**TASK PROMPT:** Report each line of the listing below that holds "transform".

**DATA SHOWN:**

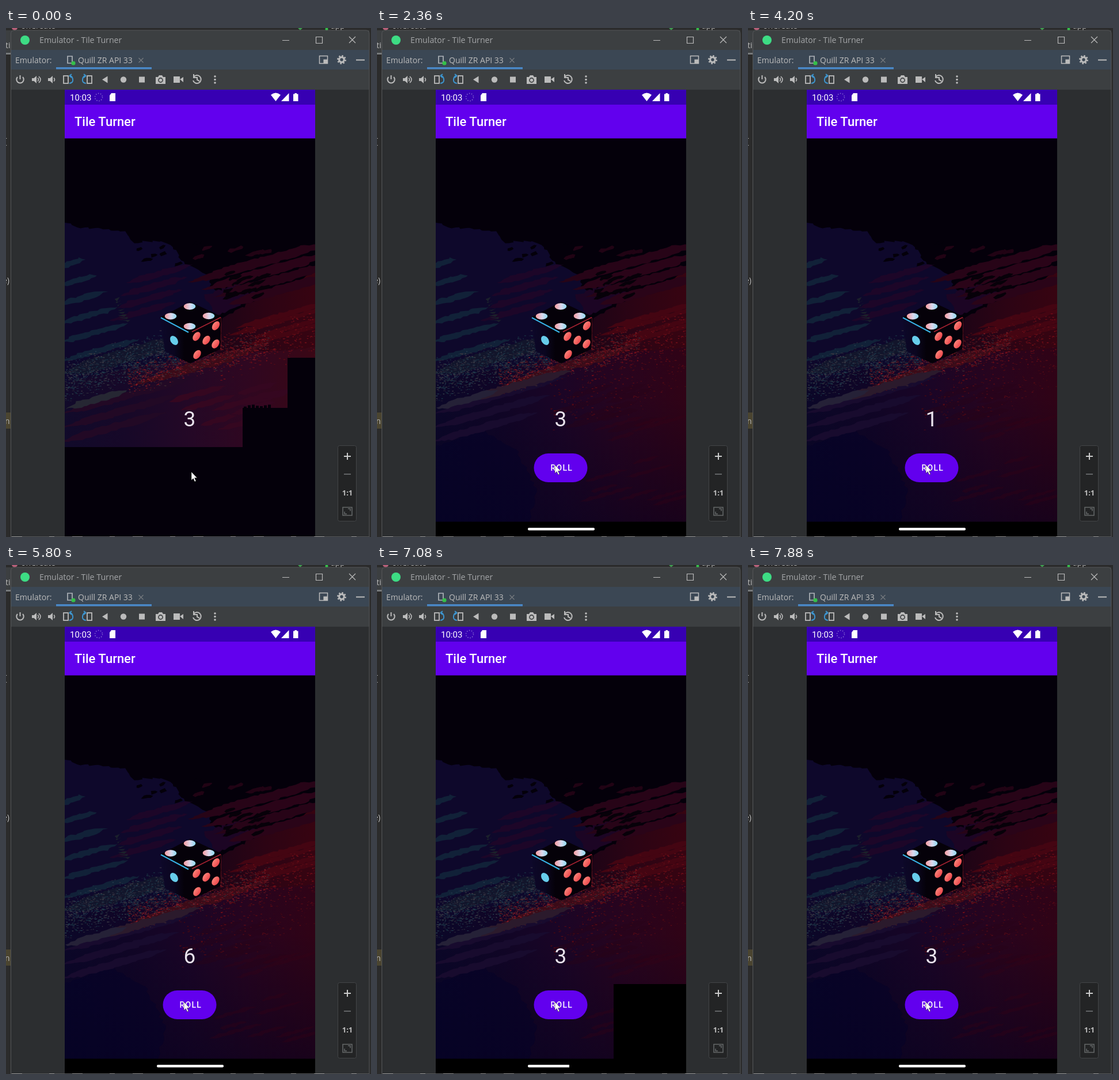
Recreate the animation shown at these times as an HTML page with a canvas. Size 634 by 883 pixels, loop 8 s.

```html
<!DOCTYPE html>
<html lang="en">
<head>
<meta charset="utf-8">
<title>Emulator</title>
<style>
  html, body { margin: 0; width: 100%; height: 100%; overflow: hidden; background: #2b2b2b; }
  canvas, svg { position: absolute; left: 0; top: 0; display: block; }
  canvas { left: 102px; top: 191px; }
  .ui { font-family: "Open Sans", "Noto Sans", sans-serif; font-size: 14px; fill: #bbb; }
  .app { font-family: Roboto, sans-serif; fill: #fff; }
  .digit { font-size: 37px; text-anchor: middle; fill: #e9e3ec; }
  .timed { animation: 8s step-end infinite; }
  .early { animation-name: early; }
  .late { animation-name: late; }
  .stale { animation-name: stale; }
  .trail { animation-name: trail; }
  .cursor { animation-name: cursor; }
  .three { animation-name: three; }
  .six { animation-name: six; }
  .one { animation-name: one; }
  .two { animation-name: two; }
  @keyframes early { 0% { opacity: 1 } 29.5%, 100% { opacity: 0 } }
  @keyframes late { 0% { opacity: 0 } 29.5%, 100% { opacity: 1 } }
  @keyframes stale { 0%, 90.25%, 100% { opacity: 0 } 88.5% { opacity: 1 } }
  @keyframes trail { 0%, 29.5%, 100% { opacity: 0 } 10.5% { opacity: 1 } }
  @keyframes three { 0%, 79.375%, 98.5%, 100% { opacity: 1 } 42.5%, 90.25% { opacity: 0 } }
  @keyframes six { 0%, 52.5%, 79.375%, 100% { opacity: 0 } 42.5%, 72.5% { opacity: 1 } }
  @keyframes one { 0%, 72.5%, 100% { opacity: 0 } 52.5% { opacity: 1 } }
  @keyframes two { 0%, 98.5%, 100% { opacity: 0 } 90.25% { opacity: 1 } }
  @keyframes cursor {
    0% { transform: translate(322px, 770px) }
    7.125% { transform: translate(318px, 767px) }
    8.625% { transform: translate(314px, 763px) }
    10.5% { transform: translate(309px, 760px) }
    29.5%, 100% { transform: translate(309px, 758px) }
  }
</style>
</head>
<body>
<canvas id="lateScene" width="435" height="692"></canvas>
<canvas id="earlyScene" class="timed early" width="435" height="692"></canvas>

<svg width="634" height="883" viewBox="0 0 634 883">
  <defs>
    <linearGradient id="pip"><stop offset=".1" stop-color="#f3a5ad"/><stop offset=".55" stop-color="#d9d9ee"/><stop offset="1" stop-color="#8edcf6"/></linearGradient>
    <linearGradient id="redPip"><stop offset="0" stop-color="#ff8278"/><stop offset="1" stop-color="#e9474c"/></linearGradient>
    <linearGradient id="leftFace"><stop offset="0" stop-color="#0d0829"/><stop offset=".45" stop-color="#0b0620"/><stop offset=".8" stop-color="#050109"/></linearGradient>
    <ellipse id="topPip" rx="10.3" ry="5.8" fill="url(#pip)"/>
    <ellipse id="sidePip" rx="5.6" ry="8.6" transform="rotate(35)" fill="url(#redPip)"/>
    <g id="speaker"><path d="M-7 -2.5h3.500l4.500-4v13l-4.500-4h-3.500z" fill="#bbb"/><path d="M3 -3q3 3 0 6" fill="none" stroke="#bbb" stroke-width="1.600"/></g>
    <g id="turn"><rect x="-8" y="-6" width="8" height="13" fill="none" stroke="#bbb" stroke-width="1.800"/><path d="M2 7q7-1 6-7t-5-6m-1 0l4-3m-4 3l4 3" fill="none" stroke="#3d95cf" stroke-width="2"/></g>
  </defs>

  <!-- editor showing around the window -->
  <path d="M0 0H634V4H0zM0 0H8V883H0zM631 0h3v883h-3z" fill="#2b2b2b"/>
  <path d="M0 4h8v39H0z" fill="#3c3f41"/>
  <path d="M0 43h8v3H0z" fill="#777a7c"/>
  <path d="M0 667h8v28H0z" fill="#4b4530"/>
  <circle cx="15" cy="-1" r="5" fill="#b8607a"/>
  <path d="M507 0h8l-4 4z" fill="#3f9b4f"/>
  <circle cx="557" cy="2" r="2.500" fill="#35c04a"/>
  <g class="ui">
    <svg width="634" height="4"><text x="26" y="1">onCreate</text><text x="564" y="1">app</text></svg>
    <svg width="8" height="883"><text x="-1" y="35">ti</text><text x="-3" y="201">[</text><text x="-6" y="443">e)</text><text x="-2" y="687">n</text></svg>
  </g>

  <!-- window frame -->
  <path d="M8 4H631V38H8zM8 72H631V107H8z" fill="#3c3f41"/>
  <path d="M8 38H631V72H8z" fill="#3b4754"/>
  <path d="M8 107H102V883H8zM537 107H631V883H537z" fill="#2c2e30"/>
  <path d="M8.500 883V10q0-6 6-6H625q6 0 6 6V883" fill="none" stroke="#555759"/>
  <path d="M8 882.500H631" stroke="#555759"/>
  <path d="M10 882.500H631" stroke="#999" stroke-dasharray="18 47 9 31"/>
  <path d="M87 68H253V71.500H87z" fill="#4a88c7"/>
  <circle cx="33" cy="21" r="8" fill="#3ddc84"/>
  <g class="ui">
    <text x="58" y="26" font-size="14.200" fill="#a4a6a8">Emulator - Tile Turner</text>
    <text x="16" y="61">Emulator:</text>
    <text x="125" y="61">Quill ZR API 33</text>
  </g>
  <g fill="none" stroke="#bbb" stroke-width="1.200">
    <path d="M480 21.500h12M538.500 15.500h11v11h-11zM596 15l11 11m0-11l-11 11"/>
    <path d="M230.500 52l8 8m0-8l-8 8" stroke="#777b7f"/>
    <path d="M107 49h8v12h-8z" stroke="#aeb3b8" stroke-width="1.700"/>
    <circle cx="117" cy="61" r="3" fill="#35c04a" stroke="#35c04a"/>
    <path d="M544.500 48.500h14v13h-14z" stroke-width="1.500"/><path d="M552 55h6v6h-6z" fill="#bbb"/>
    <circle cx="583" cy="55" r="4.300" stroke-width="3.200"/>
    <circle cx="583" cy="55" r="6.700" stroke-width="2.400" stroke-dasharray="2.630"/>
    <path d="M608 55.500h15" stroke-width="2"/>
  </g>

  <!-- toolbar -->
  <g fill="none" stroke="#bbb" stroke-width="2">
    <path d="M20 85a6.200 6.200 0 1 0 9 0M24.500 82v7"/>
    <path d="M326 85a7 7 0 1 1-1 6m1-11v6h6M332 85v5l4 2"/>
  </g>
  <use href="#speaker" x="52" y="89.500"/><path d="M57 84q6 5.500 0 11" fill="none" stroke="#bbb" stroke-width="1.600"/>
  <use href="#speaker" x="80" y="89.500"/>
  <use href="#turn" x="108" y="89"/>
  <use href="#turn" transform="translate(141 89) scale(-1 1)"/>
  <g fill="#bbb">
    <path d="M167 89.500l9.500-6v12zM231 84.500h10v10h-10z"/>
    <circle cx="204" cy="89.500" r="5.200"/>
    <path d="M260 85h4l2-3h5l2 3h4v12h-17zM291 84h11v11h-11zM302 89l6-4v9z"/>
    <circle cx="268.500" cy="90.500" r="3.600" fill="#bbb" stroke="#3c3f41" stroke-width="1.600"/>
    <circle cx="363" cy="84" r="1.800"/><circle cx="363" cy="89.500" r="1.800"/><circle cx="363" cy="95" r="1.800"/>
  </g>

  <!-- zoom panel -->
  <rect x="576.500" y="724.500" width="32" height="131" rx="3" fill="#232425" stroke="#434547"/>
  <path d="M587 743h12m-6-6v12" stroke="#ccc" stroke-width="2"/>
  <path d="M587 774h12" stroke="#626466" stroke-width="2"/>
  <text class="ui" x="593" y="811" style="font-size:13px" font-weight="700" text-anchor="middle" fill="#ccc">1:1</text>
  <path d="M585 831.500h16v14h-16zM588 839v4h4m2-9h4v4" fill="none" stroke="#666869" stroke-width="1.500"/>

  <!-- phone bars -->
  <path d="M102 107H537V133H102z" fill="#3700b3"/>
  <path d="M102 133H537V191.500H102z" fill="#6200ee"/>
  <g class="app">
    <text x="111" y="126" font-size="15">10:03</text>
    <text x="119" y="170" font-size="22" font-weight="500">Tile Turner</text>
    <circle cx="161" cy="120" r="6.500" fill="none" stroke="#8a70d4" stroke-width="1.500" stroke-dasharray="1.500 2.600"/>
    <path d="M183 113h7v14h-10v-10zM460 116q8.500-7 17 0l-8.500 11zM478 127l13.500-14v14zM499 114.500h2.500v-1.500h3.500v1.500h2.500v12.500h-8.500z"/>
  </g>

  <!-- die -->
  <path d="M268 502L320 528V582L276 561z" fill="url(#leftFace)"/>
  <path d="M320 475L373 500L372 557L320 582V528L268 502z" fill="#050109"/>
  <path d="M269 502.500L317 528" stroke="#38b5e8" stroke-width="2"/>
  <path d="M323 527L373 502" stroke="#a92332" stroke-width="1.600"/>
  <path d="M373.500 502V554" stroke="#571019"/>
  <use href="#topPip" x="319" y="483"/><use href="#topPip" x="286" y="500"/>
  <use href="#topPip" x="352" y="499.500"/><use href="#topPip" x="319" y="517.500"/>
  <ellipse cx="292" cy="542" rx="6" ry="8.700" transform="rotate(-35 292 542)" fill="#67cdeb"/>
  <use href="#sidePip" x="364.500" y="516.500"/><use href="#sidePip" x="331" y="535"/>
  <use href="#sidePip" x="348" y="541.500"/><use href="#sidePip" x="364" y="548"/><use href="#sidePip" x="332" y="566.500"/>

  <g class="app digit">
    <text class="timed three" x="319" y="691">3</text>
    <text class="timed six" x="319" y="691" opacity="0">6</text>
    <text class="timed one" x="319" y="691" opacity="0">1</text>
    <text class="timed two" x="319" y="691" opacity="0">2</text>
  </g>

  <g class="timed late">
    <path d="M102 856.500H537V882H102z" fill="#000"/>
    <rect x="262" y="867" width="116" height="4.500" rx="2" fill="#fff"/>
    <rect x="272.500" y="738" width="93" height="50" rx="25" fill="#6200ee"/>
    <text class="app" x="301.500" y="768" font-size="14" font-weight="500" letter-spacing="1.250">ROLL</text>
  </g>
  <path class="timed stale" d="M411 727H537V872H411zM334 860H411V873H334z" fill="#000"/>
  <path class="timed trail" d="M309 760H332V786H309z" fill="#000"/>
  <path class="timed cursor" d="M0 0V14.500L3.300 11.500L5.700 17L8 16L5.600 10.500H10z" fill="#fff" stroke="#111" stroke-width=".5"/>
</svg>

<script>
const SLOPE = -0.28;
let seed, ctx;
const rand = () => (seed = (seed * 16807) % 2147483647) / 2147483647;
const between = (a, b) => a + (b - a) * rand();

// Fills a polygon with torn edges
function rough(points, color, amount = 4) {
  ctx.fillStyle = color;
  ctx.beginPath();
  points.forEach(([x, y], i) => {
    const [nx, ny] = points[(i + 1) % points.length];
    const steps = Math.max(1, Math.round(Math.hypot(nx - x, ny - y) / 6));
    for (let k = 0; k < steps; k++) {
      const t = k / steps;
      ctx.lineTo(x + (nx - x) * t + between(-amount, amount), y + (ny - y) * t + between(-amount, amount) / 2);
    }
  });
  ctx.fill();
}

// A tapered dry brush stroke rising to the right
function brush(x, y, length, width, color) {
  const dy = length * SLOPE;
  rough([[x, y], [x + length * .2, y + dy * .2 - width / 2], [x + length * .8, y + dy * .8 - width / 2],
    [x + length, y + dy], [x + length * .8, y + dy * .8 + width / 2], [x + length * .2, y + dy * .2 + width / 2]], color, 2.5);
}

function speckle(count, x0, x1, y0, spread, colors) {
  for (let i = 0; i < count; i++) {
    const x = between(x0, x1);
    const y = y0 + (x - x0) * SLOPE + (rand() + rand() - 1) * spread;
    ctx.fillStyle = colors[i % colors.length];
    ctx.fillRect(x, y, between(1, 4), between(.7, 1.7));
  }
}

function ramp(x0, x1, ...colors) {
  const g = ctx.createLinearGradient(x0, 0, x1, 0);
  colors.forEach((c, i) => g.addColorStop(i / (colors.length - 1), c));
  return g;
}

function upper() {
  rough([[95, 335], [128, 346], [165, 348], [205, 354], [222, 372], [268, 369], [292, 382], [302, 403], [338, 424],
    [360, 430], [352, 450], [385, 462], [370, 500], [330, 600], [95, 640]], '#0e082b');
  rough([[345, 462], [400, 445], [440, 460], [390, 490], [365, 500]], '#1c0524');
  rough([[372, 505], [420, 480], [545, 420], [545, 600], [300, 620], [372, 555]], ramp(360, 537, '#1c0416', '#2c0414', '#370411'));

  for (let i = 0; i < 6; i++) brush(92, 414 + i * 33, 46 + i * 19, 10, '#112138');
  for (let i = 0; i < 4; i++) brush(180 + i * 10, 508 - i * 22, 115, 11, '#1d0628');
  for (let i = 0; i < 9; i++) rough([[188 + i * 3, 470 + i * 5], [198 + i * 2, 467 + i * 5], [194, 474 + i * 4]], '#1b202c', 2);
  for (let i = 0; i < 4; i++) brush(318 + i * 22, 441 + i * 13, 245 - i * 22, 17, i % 2 ? '#2a0418' : '#270417');
  for (let i = 0; i < 4; i++) brush(380 + i * 14, 535 + i * 9 - (i % 2) * 22, 175, 9, '#440512');
  for (let i = 0; i < 14; i++) brush(between(370, 440), between(425, 482), between(12, 38), 6, '#070109');
  for (let i = 0; i < 9; i++) brush(between(320, 450), between(382, 402), between(10, 32), 6, '#210314');
  for (let i = 0; i < 7; i++) brush(between(220, 330), between(375, 412), between(8, 18), 5, '#04000a');
}

function lower(late) {
  const edge = [[95, 617], [210, 590], [290, 577], [375, 565], [545, 555]];
  const tones = late ? ['#0b0728', '#100526', '#1b0526', '#28041e', '#300316'] : ['#110a2a', '#170828', '#240826', '#300720', '#3a0715'];
  rough([...edge, [545, 900], [95, 900]], ramp(102, 537, ...tones));
  if (late) {
    const shade = ctx.createLinearGradient(0, 640, 0, 857);
    shade.addColorStop(0, '#07021e00');
    shade.addColorStop(1, '#07021e90');
    ctx.fillStyle = shade;
    ctx.fillRect(102, 640, 435, 220);
    rough([[95, 730], [180, 695], [245, 735], [275, 800], [265, 860], [95, 860]], '#05032880');
  }
  for (let i = 0; i < 3; i++) brush(95, 670 + i * 24, 235 - i * 25, 13, late ? '#180b2e' : '#220925');
  for (let i = 0; i < 8; i++) brush(between(280, 410), between(625, 710), between(60, 130), 10, late ? '#27031870' : '#350720');
  if (late) for (let i = 0; i < 12; i++) brush(between(350, 480), between(675, 830), between(40, 110), 6, '#37031650');
}

function texture(late) {
  brush(95, 600, 235, 25, '#12152b');
  rough([[215, 620], [310, 585], [385, 562], [460, 545], [385, 580], [290, 607]], '#3b0b18', 3);
  speckle(1200, 102, 300, 610, 42, ['#23394b', '#183243', '#393843', '#242235']);
  speckle(950, 210, 455, 613, 30, ['#64151f', '#851b25', '#41101f', '#382630']);
  speckle(320, 370, 537, 572, 48, ['#5a0b15', '#730e18']);
  if (late) {
    speckle(250, 300, 537, 650, 65, ['#430814', '#550a16']);
    brush(150, 647, 190, 14, '#2b1a2c');
  }
  brush(102, 660, 110, 12, late ? '#252137' : '#262733');
}

function paint(id, late) {
  ctx = document.getElementById(id).getContext('2d');
  ctx.translate(-102, -191);
  seed = 4711;
  ctx.fillStyle = '#04000a';
  ctx.fillRect(102, 191, 435, 692);
  upper();
  seed = 2027;
  lower(late);
  seed = 977;
  texture(late);
  if (late) return;
  ctx.fillStyle = '#04000a';
  ctx.fillRect(489, 572, 48, 320);
  ctx.fillRect(411, 659, 126, 220);
  ctx.fillRect(102, 727, 435, 160);
  for (let x = 413; x < 460; x += 7) ctx.fillRect(x, 659 - between(1, 6), 5, 7);
}

paint('lateScene', true);
paint('earlyScene', false);
</script>
</body>
</html>
```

**WRITTEN SOLUTION:**
    0% { transform: translate(322px, 770px) }
    7.125% { transform: translate(318px, 767px) }
    8.625% { transform: translate(314px, 763px) }
    10.5% { transform: translate(309px, 760px) }
    29.5%, 100% { transform: translate(309px, 758px) }
    <ellipse id="sidePip" rx="5.6" ry="8.6" transform="rotate(35)" fill="url(#redPip)"/>
  <use href="#turn" transform="translate(141 89) scale(-1 1)"/>
  <ellipse cx="292" cy="542" rx="6" ry="8.700" transform="rotate(-35 292 542)" fill="#67cdeb"/>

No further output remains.